First Lines of Prologue: "2017. The doors are new: Automatic open. Fancy. That has changed since Aidan was here last."
Summary: Mukesh, a widower with three daughters, is still struggling with grief over the loss of his wife. She always loved to read. Mukesh never understood this love, but maybe if he tries reading one of her books he will feel closer to her. When his daughters find one of her books under the bed, a library book, he decides to read it before returning it.
Aleisha works at the local library. It was a job her older brother recommended to her. The problem is Aleisha doesn't read. It is her brother who loves to read. So when Mukesh arrives at the library asking for recommendations for something to read, Aleisha doesn't know what to tell him. She feels guilty for treating him rudely and determines to remedy the situation by reading the first book from a handwritten list she found in a library book. The next time Mukesh comes into the library, Aleisha is able to recommend To Kill a Mockingbird to him. The reading list creates a bond between them and helps them both to overcome difficulties in their lives.

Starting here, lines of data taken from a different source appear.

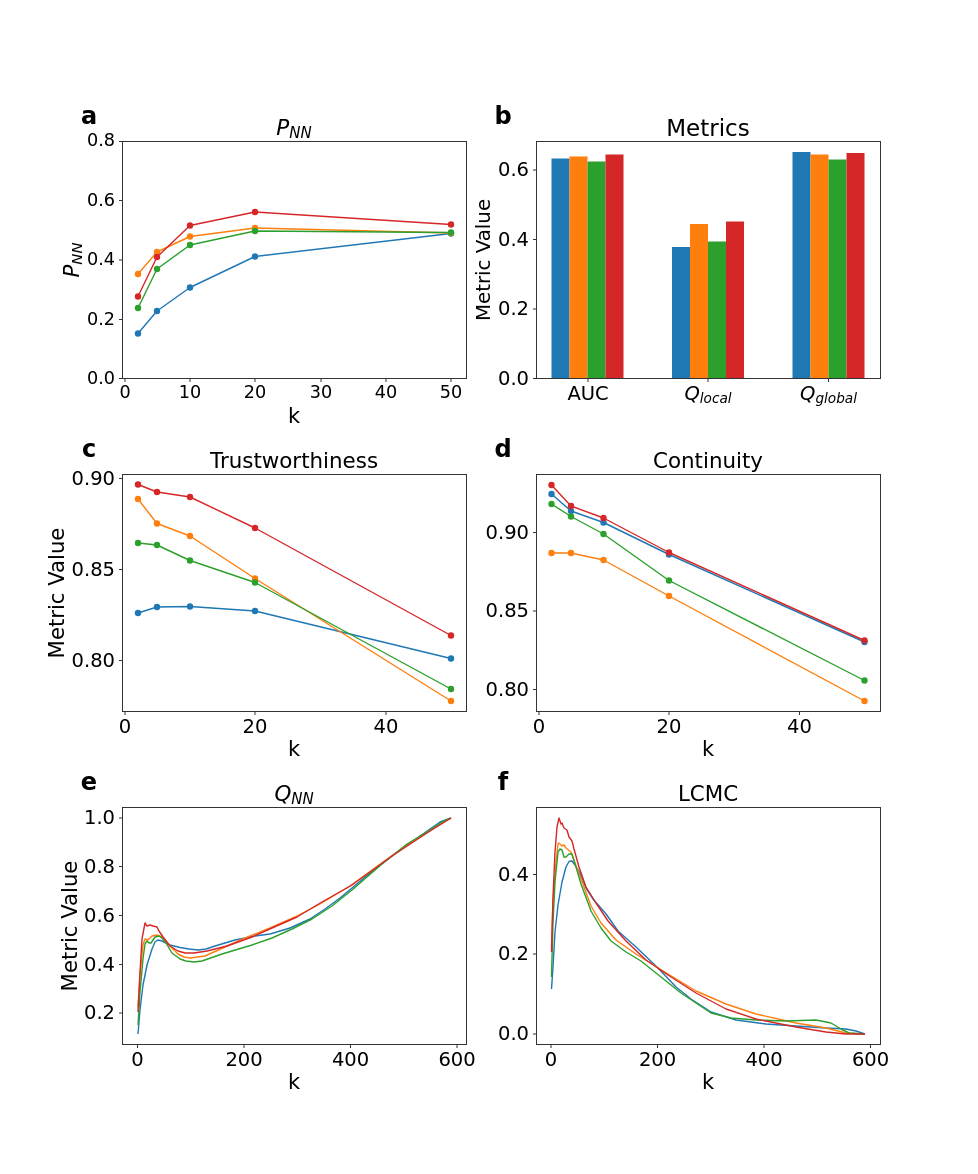
<!DOCTYPE html>
<html lang="en">
<head>
<meta charset="utf-8">
<title>Metric comparison, panels a to f</title>
<style>
:root {
  --blue: #1f77b4;
  --orange: #ff7f0e;
  --green: #2ca02c;
  --red: #d62728;
  --ink: #000;
  --frame: #333;
}
* { box-sizing: border-box; margin: 0; }
body {
  width: 978px;
  height: 1174px;
  overflow: hidden;
  background: #fff;
  color: var(--ink);
  font-family: "DejaVu Sans", sans-serif;
}
.figure-grid {
  display: grid;
  grid-template-columns: 345px 345px;
  grid-template-rows: repeat(3, 238px);
  gap: 95px 69px;
  padding: 141px 0 0 122px;
}
.panel { position: relative; font-size: 19.5px; }
.panel svg { position: absolute; inset: 0; overflow: visible; }
.panel-letter, .panel-title, .x-name, .y-name, .x-tick, .y-tick {
  position: absolute;
  white-space: nowrap;
  line-height: 1;
  font-weight: 400;
  transform: translate(-50%, -50%);
}
.panel-letter { left: -33px; top: -25px; font-size: 24px; font-weight: 700; }
.panel-title { left: 172px; top: -13px; font-size: 21.4px; }
.panel-title.large { font-size: 23px; }
.x-name { left: 172px; top: 275px; font-size: 21px; }
.y-name { left: var(--x); top: 119px; font-size: 21.2px; transform: translate(-50%, -50%) rotate(-90deg); }
.y-name.small { font-size: 19.8px; }
.x-tick { left: var(--x); top: 253px; }
.y-tick { right: 352px; top: var(--y); transform: translateY(-50%); }
.compact .x-tick, .compact .y-tick { font-size: 17.6px; }
.compact .x-tick { top: 252px; }
i { font-style: oblique; }
sub { font-size: 70%; line-height: 0; vertical-align: -3px; }
.axes { fill: none; stroke: var(--frame); stroke-width: 1; }
.series polyline { fill: none; stroke-width: 1.4; stroke-linejoin: round; }
.points .blue { marker: url(#dot-blue); }
.points .orange { marker: url(#dot-orange); }
.points .green { marker: url(#dot-green); }
.points .red { marker: url(#dot-red); }
.blue { stroke: var(--blue); }
.orange { stroke: var(--orange); }
.green { stroke: var(--green); }
.red { stroke: var(--red); }
.bars .first { fill: var(--blue); }
.bars .second { fill: var(--orange); }
.bars .third { fill: var(--green); }
.bars .fourth { fill: var(--red); }
</style>
</head>
<body>
<main class="figure-grid">

  <section class="panel compact">
    <b class="panel-letter">a</b>
    <h2 class="panel-title"><i>P<sub>NN</sub></i></h2>
    <svg width="345" height="238" role="img" aria-label="Line chart of P NN against k">
      <defs>
        <marker id="dot-blue" markerUnits="userSpaceOnUse" markerWidth="8" markerHeight="8" refX="4" refY="4"><circle cx="4" cy="4" r="3.2" fill="#1f77b4"/></marker>
        <marker id="dot-orange" markerUnits="userSpaceOnUse" markerWidth="8" markerHeight="8" refX="4" refY="4"><circle cx="4" cy="4" r="3.2" fill="#ff7f0e"/></marker>
        <marker id="dot-green" markerUnits="userSpaceOnUse" markerWidth="8" markerHeight="8" refX="4" refY="4"><circle cx="4" cy="4" r="3.2" fill="#2ca02c"/></marker>
        <marker id="dot-red" markerUnits="userSpaceOnUse" markerWidth="8" markerHeight="8" refX="4" refY="4"><circle cx="4" cy="4" r="3.2" fill="#d62728"/></marker>
        <rect id="frame" x="0.5" y="0.5" width="344" height="237"/>
      </defs>
      <g class="series points">
        <polyline class="blue" points="16,192.5 35,170 68,146.5 133,115.5 329,92.5"/>
        <polyline class="orange" points="16,133 35,111 68,95.5 133,87 329,92"/>
        <polyline class="green" points="16,167 35,128 68,104 133,90 329,91.5"/>
        <polyline class="red" points="16,155.5 35,116 68,84.5 133,71 329,83.5"/>
      </g>
      <g class="axes">
        <use href="#frame"/>
        <path d="M-3 .5h3M-3 59.5h3M-3 119h3M-3 178.5h3M-3 237.5h3M3 238v3M68 238v3M133 238v3M199 238v3M264 238v3M329 238v3"/>
      </g>
    </svg>
    <span class="y-tick" style="--y:0px">0.8</span>
    <span class="y-tick" style="--y:59.5px">0.6</span>
    <span class="y-tick" style="--y:119px">0.4</span>
    <span class="y-tick" style="--y:178.5px">0.2</span>
    <span class="y-tick" style="--y:238px">0.0</span>
    <span class="x-tick" style="--x:3px">0</span>
    <span class="x-tick" style="--x:68px">10</span>
    <span class="x-tick" style="--x:133px">20</span>
    <span class="x-tick" style="--x:199px">30</span>
    <span class="x-tick" style="--x:264px">40</span>
    <span class="x-tick" style="--x:329px">50</span>
    <span class="y-name" style="--x:-50px"><i>P<sub>NN</sub></i></span>
    <span class="x-name">k</span>
  </section>

  <section class="panel">
    <b class="panel-letter">b</b>
    <h2 class="panel-title large">Metrics</h2>
    <svg width="345" height="238" role="img" aria-label="Bar chart of AUC, Q local and Q global">
      <g class="bars">
        <rect class="first" x="15.5" y="17.5" width="18" height="220.5"/>
        <rect class="second" x="33.5" y="15.5" width="18" height="222.5"/>
        <rect class="third" x="51.5" y="20.5" width="18" height="217.5"/>
        <rect class="fourth" x="69.5" y="13.5" width="18" height="224.5"/>
        <rect class="first" x="136" y="106" width="18" height="132"/>
        <rect class="second" x="154" y="83" width="18" height="155"/>
        <rect class="third" x="172" y="100.5" width="18" height="137.5"/>
        <rect class="fourth" x="190" y="80.5" width="18" height="157.5"/>
        <rect class="first" x="256.5" y="11" width="18" height="227"/>
        <rect class="second" x="274.5" y="13.5" width="18" height="224.5"/>
        <rect class="third" x="292.5" y="18.5" width="18" height="219.5"/>
        <rect class="fourth" x="310.5" y="12" width="18" height="226"/>
      </g>
      <g class="axes">
        <use href="#frame"/>
        <path d="M-3 29h3M-3 98.5h3M-3 168h3M-3 237.5h3M52 238v3M172 238v3M292.5 238v3"/>
      </g>
    </svg>
    <span class="y-tick" style="--y:29px">0.6</span>
    <span class="y-tick" style="--y:98.5px">0.4</span>
    <span class="y-tick" style="--y:168px">0.2</span>
    <span class="y-tick" style="--y:238px">0.0</span>
    <span class="x-tick" style="--x:52px">AUC</span>
    <span class="x-tick" style="--x:172px"><i>Q<sub>local</sub></i></span>
    <span class="x-tick" style="--x:292.5px"><i>Q<sub>global</sub></i></span>
    <span class="y-name small" style="--x:-52px">Metric Value</span>
  </section>

  <section class="panel">
    <b class="panel-letter">c</b>
    <h2 class="panel-title">Trustworthiness</h2>
    <svg width="345" height="238" role="img" aria-label="Line chart of trustworthiness against k">
      <g class="series points">
        <polyline class="blue" points="16,139 35,133 68,132.5 133,137 329,184.5"/>
        <polyline class="orange" points="16,25 35,49.5 68,62 133,104.5 329,227"/>
        <polyline class="green" points="16,69 35,71 68,86.5 133,108.5 329,215"/>
        <polyline class="red" points="16,10.5 35,18 68,23 133,54 329,161.5"/>
      </g>
      <g class="axes">
        <use href="#frame"/>
        <path d="M-3 4.5h3M-3 95.5h3M-3 186.5h3M3 238v3M133 238v3M264 238v3"/>
      </g>
    </svg>
    <span class="y-tick" style="--y:4.5px">0.90</span>
    <span class="y-tick" style="--y:95.5px">0.85</span>
    <span class="y-tick" style="--y:186.5px">0.80</span>
    <span class="x-tick" style="--x:3px">0</span>
    <span class="x-tick" style="--x:133px">20</span>
    <span class="x-tick" style="--x:264px">40</span>
    <span class="y-name" style="--x:-65px">Metric Value</span>
    <span class="x-name">k</span>
  </section>

  <section class="panel">
    <b class="panel-letter">d</b>
    <h2 class="panel-title">Continuity</h2>
    <svg width="345" height="238" role="img" aria-label="Line chart of continuity against k">
      <g class="series points">
        <polyline class="blue" points="15.5,20 35,37 67.5,48.5 133,80.5 328.5,168"/>
        <polyline class="orange" points="15.5,79 35,79 67.5,86 133,122 328.5,227"/>
        <polyline class="green" points="15.5,30 35,42.5 67.5,60 133,106.5 328.5,206.5"/>
        <polyline class="red" points="15.5,11 35,32 67.5,44 133,78.5 328.5,166.5"/>
      </g>
      <g class="axes">
        <use href="#frame"/>
        <path d="M-3 58.5h3M-3 137h3M-3 215.5h3M3 238v3M133 238v3M263.5 238v3"/>
      </g>
    </svg>
    <span class="y-tick" style="--y:58.5px">0.90</span>
    <span class="y-tick" style="--y:137px">0.85</span>
    <span class="y-tick" style="--y:215.5px">0.80</span>
    <span class="x-tick" style="--x:3px">0</span>
    <span class="x-tick" style="--x:133px">20</span>
    <span class="x-tick" style="--x:263.5px">40</span>
    <span class="x-name">k</span>
  </section>

  <section class="panel">
    <b class="panel-letter">e</b>
    <h2 class="panel-title"><i>Q<sub>NN</sub></i></h2>
    <svg width="345" height="238" role="img" aria-label="Line chart of Q NN against k">
      <g class="series">
        <polyline class="blue" points="16,227 18,203 21,178 25,158 30,142 33,135 36,133 40,134 48,138 58,140.5 67,142 76,143 84,142 93,139 113,133 133,129 148,127 168,121 188,112 203,102 218,91 248,66 278,43 308,22 318,15 329,11"/>
        <polyline class="orange" points="16,200 18,168 21,138 23,132 26,133 30,129 35,128 40,130 44,134 48,139 56,147 62,150 68,151 83,149 103,140 123,131 148,121 173,110 198,97 228,79 268,50 308,23 329,11"/>
        <polyline class="green" points="16,218 18,185 21,152 23,137 25,134 27,136 29,136 33,130 37,129 40,131 44,136 50,146 58,152 64,154 72,155 80,154 100,147 130,138 150,131 170,122 190,112 210,99 230,83 260,57 285,37 305,25 320,15 329,11"/>
        <polyline class="red" points="16,205 18,165 20,132 23,116 25,119 28,118 31,119 35,120 37,124 41,130 48,139 56,144 63,146 72,146 85,144 105,139 130,130 150,121 175,110 200,95 230,78 270,49 305,26 329,11"/>
      </g>
      <g class="axes">
        <use href="#frame"/>
        <path d="M-3 11h3M-3 59.5h3M-3 108.5h3M-3 157.5h3M-3 206h3M15.5 238v3M122 238v3M228.5 238v3M335 238v3"/>
      </g>
    </svg>
    <span class="y-tick" style="--y:11px">1.0</span>
    <span class="y-tick" style="--y:59.5px">0.8</span>
    <span class="y-tick" style="--y:108.5px">0.6</span>
    <span class="y-tick" style="--y:157.5px">0.4</span>
    <span class="y-tick" style="--y:206px">0.2</span>
    <span class="x-tick" style="--x:15.5px">0</span>
    <span class="x-tick" style="--x:122px">200</span>
    <span class="x-tick" style="--x:228.5px">400</span>
    <span class="x-tick" style="--x:335px">600</span>
    <span class="y-name" style="--x:-52px">Metric Value</span>
    <span class="x-name">k</span>
  </section>

  <section class="panel">
    <b class="panel-letter">f</b>
    <h2 class="panel-title">LCMC</h2>
    <svg width="345" height="238" role="img" aria-label="Line chart of LCMC against k">
      <g class="series">
        <polyline class="blue" points="15.5,182 17,160 19,125 22,98 26,75 30,60 33,54.5 36,54 39,58 44,66 50,81 57,92 70,107 82,124 100,140 122,161 140,180 155,192 175,205 200,213 230,217 260,219 290,221 310,222 320,224 329,227"/>
        <polyline class="orange" points="15.5,140 17,95 20,55 22,37 23,36 26,39 28,38 30,41 35,45 39,56 45,72 55,99 65,116 80,133 100,147 132,167 160,184 190,197 220,207 260,216 290,221 310,226 329,227"/>
        <polyline class="green" points="15.5,170 17,115 19,75 22,45 24,42 26,43 28,50 30,50 33,47 36,47 40,60 45,77 55,104 65,121 75,134 90,145 105,154 125,170 145,186 160,196 175,206 195,211 220,213 250,214 280,213 295,216 305,222 313,226 329,227"/>
        <polyline class="red" points="15.5,145 17,90 19,45 21,20 23,11 25,17 26,16 28,21 31,23 33,30 36,34 38,42 43,60 50,80 60,96 72,114 90,134 110,153 132,168 160,186 190,202 220,212 260,220 290,225 310,227 329,227"/>
      </g>
      <g class="axes">
        <use href="#frame"/>
        <path d="M-3 67.5h3M-3 147h3M-3 227h3M15 238v3M121.5 238v3M228 238v3M334.5 238v3"/>
      </g>
    </svg>
    <span class="y-tick" style="--y:67.5px">0.4</span>
    <span class="y-tick" style="--y:147px">0.2</span>
    <span class="y-tick" style="--y:227px">0.0</span>
    <span class="x-tick" style="--x:15px">0</span>
    <span class="x-tick" style="--x:121.5px">200</span>
    <span class="x-tick" style="--x:228px">400</span>
    <span class="x-tick" style="--x:334.5px">600</span>
    <span class="x-name">k</span>
  </section>

</main>
</body>
</html>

My thoughts: The storyline of this book is very unique. It revolves around a handwritten reading list found by one of the characters. This is the thread that weaves the story together. Also, the layout of the book is a bit unique. The book is separated into sections named after a book on the list and follows the characters as they are reading that particular book. Within each section, each chapter is labeled with a character's name and sometimes a date. This sounds like it could be confusing, but was very easy to follow.
The characters are wonderful. They are complicated, deep and full of life. Mukesh is still grieving the loss of his wife and feels adrift. His daughters treat him like he is old and feeble. He feels lonely and wishes he had a deeper relationship with his daughters and grandchildren. Aleisha has a difficult home life, but it is all she knows. Her father left several years ago and since then her mom has not been the same. She has good days and bad days. But more often, her days are bad. Aleisha and her older brother, Aidan, take care of her. They both have jobs to support the family and one of them must be home at all times. It is a lot for a seventeen year old to handle.
The importance of books to bring people together is the main theme in this story. The author did an outstanding job of showing this. Some of the other themes are grief, loneliness, family - both biological and found, friendship and stepping out of your comfort zone.
There is content that might be a concern to some - suicide, mental illness and some profanity.
Overall, this is a heartwarming, hopeful story full of deep, interesting characters.
"The city had been so large, so vast and lonely sometimes, finding lists was like finding tiny moments of human connection, where she could prove that the silent strangers who walked past her, avoiding eye contact, were people too. They wrote shopping lists, they planned their dinners, they added some treats in every so often - the lists grounded her."
"'Please try to remember that books aren't always an escape; sometimes books teach us things. They show us the world; they don't hide it."